Variations in the Earth's water cycle are commonly quantified by their effect on global mean sea-level. However, the interaction between passive adjustment of the ocean to changes in gravitational attraction due to mass redistribution, the related deformation of the solid Earth and disturbances in the Earth's rotation vector will yield a distribution that is more complicated than a uniform rise or fall of the ocean's surface. In this study, we present the first estimates of seasonal changes in passive sea-level (which we define as the height difference between the sea surface at rest and ocean floor, excluding steric and dynamical effects) based on direct observations of surface mass redistribution, made by the Gravity Recovery and Climate Experiment (GRACE) between 2003 and 2010. We show that this “selfgravitation-effect” causes seasonal variations of the sea-level of up to 1 cm – comparable to the amplitude of the long-period tides – and that inclusion in numerical ocean models results in a better agreement between observed and modelled ocean bottom pressure variations, particularly in coastal zones.

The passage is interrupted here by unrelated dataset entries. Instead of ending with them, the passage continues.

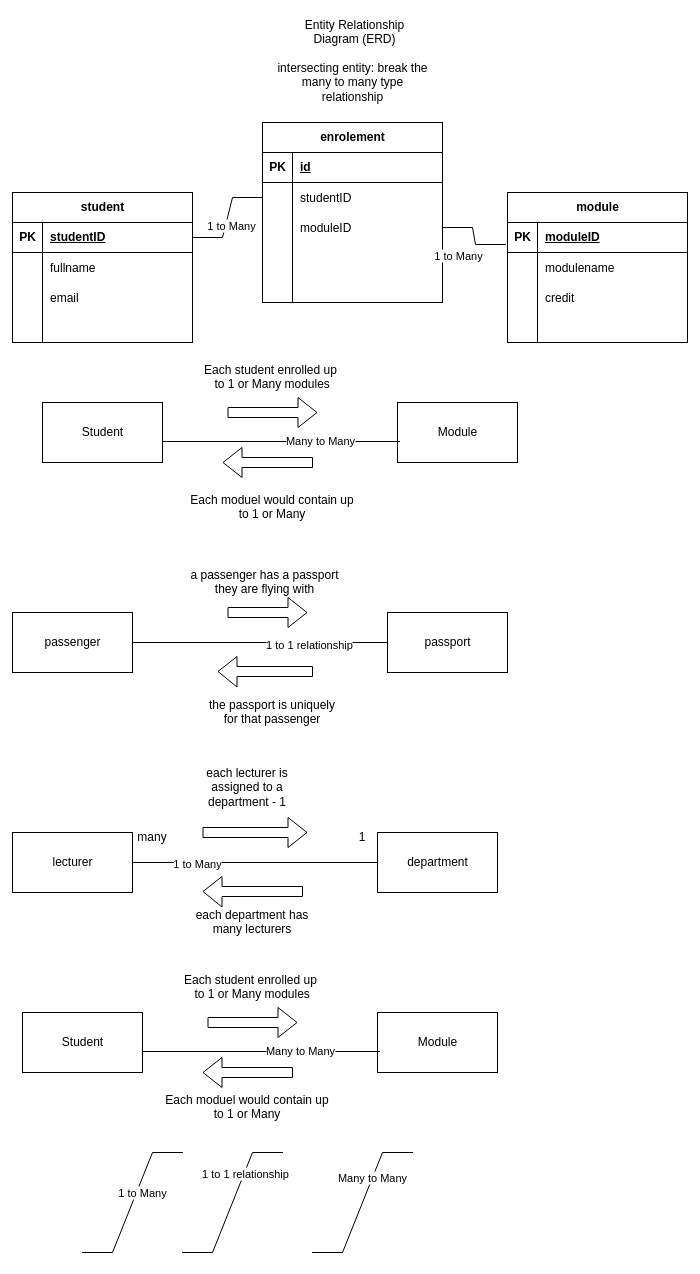
<!DOCTYPE html>
<html lang="en">
<head>
<meta charset="utf-8">
<title>Entity Relationship Diagram (ERD)</title>
<style>
:root { --ink: #000; --paper: #fff; }
* { box-sizing: border-box; margin: 0; padding: 0; }
html, body { width: 700px; height: 1274px; overflow: hidden; background: var(--paper); }
.diagram {
  position: relative; width: 700px; height: 1274px; overflow: hidden;
  color: var(--ink); font: 12px/14.4px "Liberation Sans", Arial, sans-serif;
}
.table, .entity, .note, .label { position: absolute; left: var(--x); top: var(--y); }
.table { width: 181px; height: var(--h); border: 1px solid var(--ink); display: flex; flex-direction: column; }
.table h2 {
  flex: 0 0 30px; display: flex; align-items: center; justify-content: center;
  border-bottom: 1px solid var(--ink); font-size: 12px; font-weight: 700;
}
.row { flex: 0 0 30px; display: grid; grid-template-columns: 30px 1fr; }
.row > * { display: flex; align-items: center; }
.row .key { justify-content: center; border-right: 1px solid var(--ink); }
.row .field { padding-left: 7px; }
.row.primary { border-bottom: 1px solid var(--ink); font-weight: 700; }
.row.primary .field { text-decoration: underline; }
.row.spare { flex: 1; }
.entity {
  width: 121px; height: 61px; border: 1px solid var(--ink);
  display: flex; align-items: center; justify-content: center;
}
.note { transform: translateX(-50%); text-align: center; white-space: nowrap; font-weight: 400; font-size: 12px; }
.label {
  transform: translate(-50%, -50%); white-space: nowrap;
  background: var(--paper); font-size: 11px; line-height: 13px;
}
.connectors { position: absolute; left: 0; top: 0; fill: none; stroke: var(--ink); stroke-width: 1; }
</style>
</head>
<body>
<main class="diagram">
  <h1 class="note" style="--x:354.5px;--y:18px">Entity Relationship<br>Diagram (ERD)</h1>
  <p class="note" style="--x:352.5px;--y:61px">intersecting entity: break the<br>many to many type<br>relationship</p>

  <section class="table" style="--x:12px;--y:192px;--h:151px">
    <h2>student</h2>
    <div class="row primary"><span class="key">PK</span><span class="field">studentID</span></div>
    <div class="row"><span class="key"></span><span class="field">fullname</span></div>
    <div class="row"><span class="key"></span><span class="field">email</span></div>
    <div class="row spare"><span class="key"></span><span class="field"></span></div>
  </section>
  <section class="table" style="--x:262px;--y:122px;--h:181px">
    <h2>enrolement</h2>
    <div class="row primary"><span class="key">PK</span><span class="field">id</span></div>
    <div class="row"><span class="key"></span><span class="field">studentID</span></div>
    <div class="row"><span class="key"></span><span class="field">moduleID</span></div>
    <div class="row spare"><span class="key"></span><span class="field"></span></div>
  </section>
  <section class="table" style="--x:507px;--y:192px;--h:151px">
    <h2>module</h2>
    <div class="row primary"><span class="key">PK</span><span class="field">moduleID</span></div>
    <div class="row"><span class="key"></span><span class="field">modulename</span></div>
    <div class="row"><span class="key"></span><span class="field">credit</span></div>
    <div class="row spare"><span class="key"></span><span class="field"></span></div>
  </section>

  <div class="entity" style="--x:42px;--y:402px">Student</div>
  <div class="entity" style="--x:397px;--y:402px">Module</div>
  <p class="note" style="--x:270.5px;--y:363px">Each student enrolled up<br>&nbsp;to 1 or Many modules</p>
  <p class="note" style="--x:272px;--y:493px">Each moduel would contain up<br>to 1 or Many</p>

  <div class="entity" style="--x:12px;--y:612px">passenger</div>
  <div class="entity" style="--x:387px;--y:612px">passport</div>
  <p class="note" style="--x:264.5px;--y:568px">a passenger has a passport<br>they are flying with</p>
  <p class="note" style="--x:272px;--y:698px">the passport is uniquely<br>for that passenger</p>

  <div class="entity" style="--x:12px;--y:832px">lecturer</div>
  <div class="entity" style="--x:377px;--y:832px">department</div>
  <p class="note" style="--x:247px;--y:766px">each lecturer is<br>assigned to a<br>department - 1</p>
  <p class="note" style="--x:252px;--y:908px">each department has<br>many lecturers</p>
  <p class="note" style="--x:152px;--y:830px">many</p>
  <p class="note" style="--x:362px;--y:830px">1</p>

  <div class="entity" style="--x:22px;--y:1012px">Student</div>
  <div class="entity" style="--x:377px;--y:1012px">Module</div>
  <p class="note" style="--x:250.5px;--y:973px">Each student enrolled up<br>&nbsp;to 1 or Many modules</p>
  <p class="note" style="--x:247px;--y:1093px">Each moduel would contain up<br>to 1 or Many</p>

  <svg class="connectors" width="700" height="1274" viewBox="0 0 700 1274" aria-hidden="true">
    <defs>
      <g id="arrow-pair">
        <polygon points="228,407.5 298,407.5 298,397.5 317,412.5 298,427.5 298,417.5 228,417.5"/>
        <polygon points="312.5,457.5 242,457.5 242,447.5 223,462.5 242,477.5 242,467.5 312.5,467.5"/>
      </g>
      <polyline id="stepped-line" points="82,1252.5 112.5,1252.5 152.5,1152.5 183,1152.5"/>
    </defs>
    <polyline points="192,237.5 222.5,237.5 232.5,197.5 262,197.5"/>
    <polyline points="442,227.5 472.5,227.5 475.5,244.5 506,244.5"/>

    <line x1="162" y1="441.5" x2="400" y2="441.5"/>
    <use href="#arrow-pair"/>

    <line x1="132" y1="642.5" x2="387" y2="642.5"/>
    <polygon points="228,607.5 288,607.5 288,597.5 307,612.5 288,627.5 288,617.5 228,617.5"/>
    <polygon points="312.5,666.5 237,666.5 237,656.5 218,671.5 237,687 237,676.5 312.5,676.5"/>

    <line x1="132" y1="862.5" x2="377" y2="862.5"/>
    <polygon points="203,827.5 288,827.5 288,817.5 307,832.5 288,847.5 288,837.5 203,837.5"/>
    <polygon points="302.5,886.5 222,886.5 222,876.5 203,891.5 222,907 222,896.5 302.5,896.5"/>

    <line x1="142" y1="1051.5" x2="380" y2="1051.5"/>
    <use href="#arrow-pair" x="-20" y="610"/>

    <use href="#stepped-line"/>
    <use href="#stepped-line" x="100"/>
    <use href="#stepped-line" x="230"/>
  </svg>

  <span class="label" style="--x:231.5px;--y:225.5px">1 to Many</span>
  <span class="label" style="--x:458.5px;--y:255.5px">1 to Many</span>
  <span class="label" style="--x:320.5px;--y:440.5px">Many to Many</span>
  <span class="label" style="--x:309.5px;--y:644.5px">1 to 1 relationship</span>
  <span class="label" style="--x:197.5px;--y:863.5px">1 to Many</span>
  <span class="label" style="--x:300.5px;--y:1050.5px">Many to Many</span>
  <span class="label" style="--x:142.5px;--y:1192.5px">1 to Many</span>
  <span class="label" style="--x:245.5px;--y:1173.5px">1 to 1 relationship</span>
  <span class="label" style="--x:372.5px;--y:1177.5px">Many to Many</span>
</main>
</body>
</html>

|Translated title of the contribution||Seasonal variations in sea level induced by continental water mass: First results from GRACE|

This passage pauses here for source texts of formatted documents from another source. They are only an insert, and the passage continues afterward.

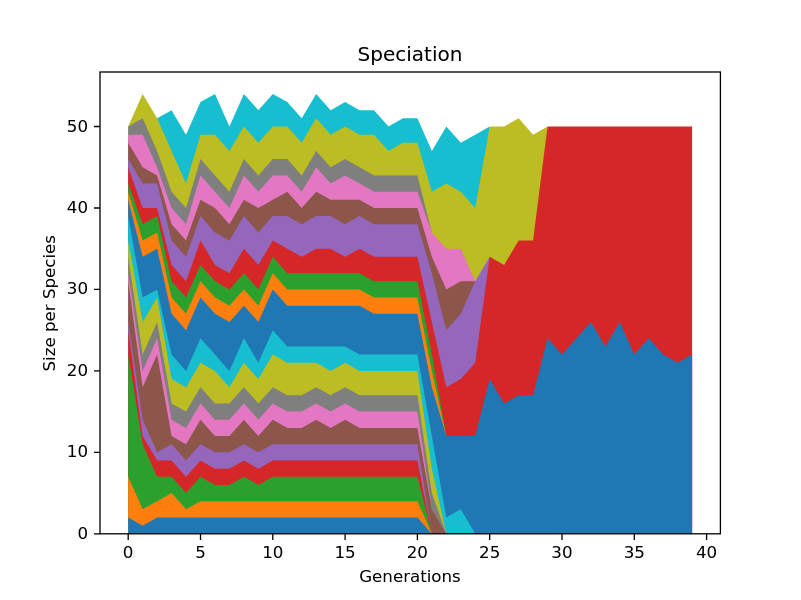
<!DOCTYPE html>
<html lang="en">
<head>
<meta charset="utf-8">
<title>Speciation</title>
<style>
:root {
  --blue: #1f77b4; --orange: #ff7f0e; --green: #2ca02c; --red: #d62728; --purple: #9467bd;
  --brown: #8c564b; --pink: #e377c2; --gray: #7f7f7f; --olive: #bcbd22; --cyan: #17becf;
  --ink: #000; --paper: #fff;
}
* { box-sizing: border-box; margin: 0; padding: 0; }
body { width: 801px; height: 600px; overflow: hidden; background: var(--paper); }
.chart {
  width: 801px; height: 600px; overflow: hidden;
  display: grid;
  grid-template-columns: 41px 18px 41px 620px 81px;
  grid-template-rows: 72px 462px 66px;
  font: 16.67px/18px "DejaVu Sans", sans-serif;
  color: var(--ink);
}
.title {
  grid-area: 1 / 4; align-self: end; justify-self: center;
  margin-bottom: 8px; font-size: 20px; font-weight: 400; line-height: 20px;
}
.y-label {
  grid-area: 2 / 2; align-self: center; justify-self: center;
  writing-mode: vertical-rl; transform: rotate(180deg); white-space: nowrap;
}
.y-ticks {
  grid-area: 2 / 3; align-self: start;
  display: flex; flex-direction: column;
  height: 488.8px; margin-top: 13.8px; padding-right: 12px;
  list-style: none;
}
.y-ticks li { flex: 1; display: flex; align-items: center; justify-content: flex-end; }
.plot { grid-area: 2 / 4; display: block; width: 620px; height: 462px; overflow: visible; }
.x-axis { grid-area: 3 / 4; padding-top: 10px; }
.x-ticks { display: flex; width: 650.7px; margin-left: -8px; list-style: none; }
.x-ticks li { flex: 1; text-align: center; }
.x-label { margin-top: 6px; text-align: center; }
.frame { fill: none; stroke: var(--ink); stroke-width: 1.3; }
.blue { fill: var(--blue); } .orange { fill: var(--orange); } .green { fill: var(--green); }
.red { fill: var(--red); } .purple { fill: var(--purple); } .brown { fill: var(--brown); }
.pink { fill: var(--pink); } .gray { fill: var(--gray); } .olive { fill: var(--olive); }
.cyan { fill: var(--cyan); }
</style>
</head>
<body>
<main class="chart">
  <h1 class="title">Speciation</h1>
  <p class="y-label">Size per Species</p>
  <ul class="y-ticks"><li>50</li><li>40</li><li>30</li><li>20</li><li>10</li><li>0</li></ul>

  <svg class="plot" viewBox="0 0 620 462" role="img" aria-label="Stacked area chart of species sizes over generations">
    <!-- Areas in data units: generation, cumulative size; painted from the top species down -->
    <g transform="translate(28.2 461.8) scale(14.46 -8.146)">
      <polygon class="cyan" points="2,0 2,51 3,52 4,49 5,53 6,54 7,50 8,54 9,52 10,54 11,53 12,51 13,54 14,52 15,53 16,52 17,52 18,50 19,51 20,51 21,47 22,50 23,48 24,49 25,50 25,0"/>
      <polygon class="olive" points="0,0 0,50 1,54 2,51 3,47 4,43 5,49 6,49 7,47 8,50 9,48 10,50 11,50 12,48 13,51 14,49 15,50 16,49 17,49 18,47 19,48 20,48 21,42 22,43 23,42 24,40 25,50 26,50 27,51 28,49 29,50 29,0"/>
      <polygon class="gray" points="0,0 0,50 1,51 2,47 3,42 4,40 5,46 6,44 7,42 8,46 9,44 10,46 11,46 12,44 13,47 14,45 15,46 16,45 17,44 20,44 21,37 21,0"/>
      <polygon class="pink" points="0,0 0,49 1,49 2,45 3,40 4,38 5,44 6,42 7,40 8,44 9,42 10,44 11,44 12,42 13,45 14,43 15,44 16,43 17,42 20,42 21,37 22,35 23,35 24,31 24,0"/>
      <polygon class="brown" points="0,0 0,48 1,45 2,44 3,38 4,36 5,41 6,40 7,38 8,41 9,40 10,41 11,42 12,40 13,42 14,41 16,41 17,40 20,40 21,34 22,30 23,31 24,31 24,0"/>
      <polygon class="purple" points="0,0 0,46 1,43 2,43 3,36 4,34 5,39 6,37 7,36 8,39 9,37 10,39 11,39 12,38 13,39 14,39 15,38 16,39 17,38 20,38 21,32 22,25 23,27 24,31 25,34 25,0"/>
      <polygon class="red" points="0,0 0,45 1,40 2,40 3,33 4,31 5,36 6,33 7,32 8,35 9,33 10,36 11,35 12,34 13,35 14,35 15,34 16,35 17,34 20,34 21,26 22,18 23,19 24,21 25,34 26,33 27,36 28,36 29,50 39,50 39,0"/>
      <polygon class="green" points="0,0 0,43 1,38 2,39 3,31 4,29 5,33 6,31 7,30 8,32 9,30 10,34 11,32 16,32 17,31 20,31 21,22 22,12 22,0"/>
      <polygon class="orange" points="0,0 0,42 1,36 2,37 3,29 4,27 5,31 6,29 7,28 8,30 9,28 10,32 11,30 16,30 17,29 20,29 21,20 22,12 22,0"/>
      <polygon class="blue" points="0,0 0,41 1,34 2,35 3,27 4,25 5,29 6,27 7,26 8,28 9,26 10,30 11,28 16,28 17,27 20,27 21,18 22,12 24,12 25,19 26,16 27,17 28,17 29,24 30,22 31,24 32,26 33,23 34,26 35,22 36,24 37,22 38,21 39,22 39,0"/>
      <polygon class="cyan" points="0,0 0,39 1,29 2,30 3,22 4,20 5,24 6,22 7,20 8,24 9,21 10,25 11,23 15,23 16,22 20,22 21,12 22,2 23,3 24,0"/>
      <polygon class="olive" points="0,0 0,36 1,26 2,29 3,19 4,18 5,21 6,20 7,18 8,21 9,19 10,22 11,21 13,21 14,20 15,21 16,20 20,20 21,8 22,0"/>
      <polygon class="gray" points="0,0 0,34 1,22 2,26 3,16 4,15 5,18 6,16 7,16 8,18 9,16 10,18 11,17 12,17 13,18 14,17 15,18 16,17 20,17 21,5 22,0"/>
      <polygon class="pink" points="0,0 0,32 1,20 2,24 3,14 4,13 5,16 6,14 7,14 8,16 9,14 10,16 11,15 12,15 13,16 14,15 15,16 16,15 20,15 21,3 22,0"/>
      <polygon class="brown" points="0,0 0,31 1,18 2,22 3,12 4,11 5,14 6,12 7,12 8,14 9,12 10,14 11,13 12,13 13,14 14,13 15,14 16,13 20,13 21,3 22,0"/>
      <polygon class="purple" points="0,0 0,26 1,14 2,10 3,11 4,9 5,11 6,10 7,10 8,11 9,10 10,11 20,11 21,0"/>
      <polygon class="red" points="0,0 0,25 1,12 2,9 3,9 4,7 5,9 6,8 7,8 8,9 9,8 10,9 20,9 21,0"/>
      <polygon class="green" points="0,0 0,22 1,11 2,7 3,7 4,5 5,7 6,6 7,6 8,7 9,6 10,7 20,7 21,0"/>
      <polygon class="orange" points="0,0 0,7 1,3 2,4 3,5 4,3 5,4 20,4 21,0"/>
      <polygon class="blue" points="0,0 0,2 1,1 2,2 20,2 21,0"/>
    </g>
    <g class="frame">
      <rect x="0" y="0" width="620.4" height="461.8"/>
      <path d="M28.2 462v6M100.5 462v6M172.8 462v6M245.1 462v6M317.4 462v6M389.7 462v6M462 462v6M534.3 462v6M606.6 462v6"/>
      <path d="M0 461.8h-6M0 380.3h-6M0 298.9h-6M0 217.4h-6M0 136h-6M0 54.5h-6"/>
    </g>
  </svg>

  <div class="x-axis">
    <ul class="x-ticks"><li>0</li><li>5</li><li>10</li><li>15</li><li>20</li><li>25</li><li>30</li><li>35</li><li>40</li></ul>
    <p class="x-label">Generations</p>
  </div>
</main>
</body>
</html>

|Journal||Geophysical Research Letters|
|Publication status||Published - Jan 2011|